Pienza, a town in the province of Siena, in the Val d’Orcia in Tuscany, between the towns of Montepulciano and Montalcino, is the “touchstone of Renaissance urbanism”.
In 1996, UNESCO declared the town a World Heritage Site, and in 2004 the entire valley, the Val d’Orcia, was included on the list of UNESCO’s World Cultural Landscapes.
A Renaissance jewel in the heart of Italian Tuscany, the town of Pienza was the first “ideal city” ever built, and five centuries on, its human-scale urban planning is still attracting new fans.
Pecorino di Pienza is considered the best pecorino produced in the Crete Senesi, a specific area within the province of Siena.

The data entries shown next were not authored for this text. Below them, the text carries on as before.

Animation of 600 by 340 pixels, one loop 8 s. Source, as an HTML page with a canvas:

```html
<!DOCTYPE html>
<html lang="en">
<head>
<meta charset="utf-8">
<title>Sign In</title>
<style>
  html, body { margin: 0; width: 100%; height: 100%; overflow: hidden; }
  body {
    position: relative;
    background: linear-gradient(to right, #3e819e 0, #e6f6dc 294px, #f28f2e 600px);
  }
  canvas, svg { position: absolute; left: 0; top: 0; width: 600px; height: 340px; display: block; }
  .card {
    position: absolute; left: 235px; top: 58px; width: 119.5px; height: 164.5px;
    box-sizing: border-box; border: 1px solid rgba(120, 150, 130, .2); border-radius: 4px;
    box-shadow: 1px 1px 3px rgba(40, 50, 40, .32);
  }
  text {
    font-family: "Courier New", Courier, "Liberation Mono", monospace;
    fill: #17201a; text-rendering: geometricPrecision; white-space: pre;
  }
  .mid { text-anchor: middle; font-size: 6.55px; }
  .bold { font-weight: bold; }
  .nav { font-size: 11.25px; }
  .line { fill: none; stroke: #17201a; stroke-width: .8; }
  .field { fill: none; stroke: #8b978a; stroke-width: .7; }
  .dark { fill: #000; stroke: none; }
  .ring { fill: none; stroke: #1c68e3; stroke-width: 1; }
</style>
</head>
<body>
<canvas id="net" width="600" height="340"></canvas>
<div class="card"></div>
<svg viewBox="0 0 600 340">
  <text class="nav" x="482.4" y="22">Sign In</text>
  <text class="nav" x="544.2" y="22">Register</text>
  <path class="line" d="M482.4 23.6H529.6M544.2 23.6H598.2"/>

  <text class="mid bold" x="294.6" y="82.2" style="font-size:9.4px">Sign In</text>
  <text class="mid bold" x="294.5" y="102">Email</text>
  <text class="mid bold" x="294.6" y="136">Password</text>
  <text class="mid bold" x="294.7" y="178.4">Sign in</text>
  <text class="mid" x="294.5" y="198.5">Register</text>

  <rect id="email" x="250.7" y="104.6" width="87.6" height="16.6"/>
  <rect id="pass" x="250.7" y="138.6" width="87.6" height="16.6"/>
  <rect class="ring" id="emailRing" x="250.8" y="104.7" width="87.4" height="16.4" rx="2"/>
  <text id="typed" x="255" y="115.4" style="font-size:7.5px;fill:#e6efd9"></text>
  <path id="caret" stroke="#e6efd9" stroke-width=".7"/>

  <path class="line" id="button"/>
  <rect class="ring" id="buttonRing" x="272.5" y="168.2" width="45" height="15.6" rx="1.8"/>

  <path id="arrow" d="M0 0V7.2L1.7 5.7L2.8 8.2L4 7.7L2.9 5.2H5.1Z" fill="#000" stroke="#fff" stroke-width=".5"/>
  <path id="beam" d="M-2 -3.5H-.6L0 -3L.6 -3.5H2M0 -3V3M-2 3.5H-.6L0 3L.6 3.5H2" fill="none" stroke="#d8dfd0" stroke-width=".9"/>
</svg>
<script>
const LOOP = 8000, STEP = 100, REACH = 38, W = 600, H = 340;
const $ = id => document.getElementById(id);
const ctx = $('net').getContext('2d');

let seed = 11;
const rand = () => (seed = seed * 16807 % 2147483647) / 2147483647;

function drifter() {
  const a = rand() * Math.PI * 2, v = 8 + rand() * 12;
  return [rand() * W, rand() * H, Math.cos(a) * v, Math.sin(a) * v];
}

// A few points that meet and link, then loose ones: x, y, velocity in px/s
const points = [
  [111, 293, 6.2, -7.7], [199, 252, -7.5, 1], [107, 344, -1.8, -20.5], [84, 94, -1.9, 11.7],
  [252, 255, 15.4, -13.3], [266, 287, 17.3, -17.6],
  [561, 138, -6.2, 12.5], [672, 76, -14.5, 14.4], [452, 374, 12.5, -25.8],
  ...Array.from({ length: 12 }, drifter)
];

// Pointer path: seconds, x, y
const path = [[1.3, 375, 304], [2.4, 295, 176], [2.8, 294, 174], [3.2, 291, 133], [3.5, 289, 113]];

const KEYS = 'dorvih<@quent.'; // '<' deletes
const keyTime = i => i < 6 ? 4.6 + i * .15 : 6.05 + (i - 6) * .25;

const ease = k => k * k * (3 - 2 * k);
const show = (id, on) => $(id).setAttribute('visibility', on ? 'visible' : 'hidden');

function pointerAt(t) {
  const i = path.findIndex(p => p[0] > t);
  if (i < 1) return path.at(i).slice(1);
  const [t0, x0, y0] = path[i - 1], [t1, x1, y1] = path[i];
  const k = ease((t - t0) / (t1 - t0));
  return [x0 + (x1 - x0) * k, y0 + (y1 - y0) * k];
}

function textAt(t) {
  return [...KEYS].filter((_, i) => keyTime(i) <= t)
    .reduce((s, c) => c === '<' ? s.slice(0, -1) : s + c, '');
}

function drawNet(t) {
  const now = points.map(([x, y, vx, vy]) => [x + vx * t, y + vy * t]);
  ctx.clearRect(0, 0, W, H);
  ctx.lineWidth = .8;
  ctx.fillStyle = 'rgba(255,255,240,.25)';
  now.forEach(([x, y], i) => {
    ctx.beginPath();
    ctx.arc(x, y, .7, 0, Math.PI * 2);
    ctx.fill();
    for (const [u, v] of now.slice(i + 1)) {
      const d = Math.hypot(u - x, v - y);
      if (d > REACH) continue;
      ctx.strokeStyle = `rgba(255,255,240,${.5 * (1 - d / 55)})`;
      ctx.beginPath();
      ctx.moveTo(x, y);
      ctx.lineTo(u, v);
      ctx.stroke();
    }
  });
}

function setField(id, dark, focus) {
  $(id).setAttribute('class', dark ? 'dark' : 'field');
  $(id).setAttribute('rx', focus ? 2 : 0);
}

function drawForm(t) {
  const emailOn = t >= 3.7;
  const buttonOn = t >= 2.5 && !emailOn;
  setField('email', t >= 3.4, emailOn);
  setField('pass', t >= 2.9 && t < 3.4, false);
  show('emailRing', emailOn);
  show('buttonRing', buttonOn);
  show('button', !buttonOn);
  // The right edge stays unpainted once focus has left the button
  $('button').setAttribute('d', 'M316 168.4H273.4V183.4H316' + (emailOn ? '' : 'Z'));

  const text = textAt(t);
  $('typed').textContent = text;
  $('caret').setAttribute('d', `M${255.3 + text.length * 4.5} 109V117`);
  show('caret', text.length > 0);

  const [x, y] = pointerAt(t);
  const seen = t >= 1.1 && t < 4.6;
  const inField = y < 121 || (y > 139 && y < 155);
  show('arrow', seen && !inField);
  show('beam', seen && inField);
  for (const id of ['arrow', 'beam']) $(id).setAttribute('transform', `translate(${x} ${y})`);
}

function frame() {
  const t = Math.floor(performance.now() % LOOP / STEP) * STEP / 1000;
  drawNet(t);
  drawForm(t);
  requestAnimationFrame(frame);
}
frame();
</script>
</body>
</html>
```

Sheep were probably being raised in Tuscany since before the Etruscans and Pliny the Elder documented their presence during the Roman Age. Pecorino di Pienza, a favorite of Lorenzo il Magnifico, is a cooked-milk cheese made with whole, raw milk from sheep of the sarda breed (or possibly appenninica or sopravvissana). The sheep are raised out in the open and graze exclusively on the local flora. The aromas of rare plants that grow in the clay soil of the Crete Senesi (wormwood, meadow salsify, juniper, broom, burnet …) can be sensed in the sheep’s milk.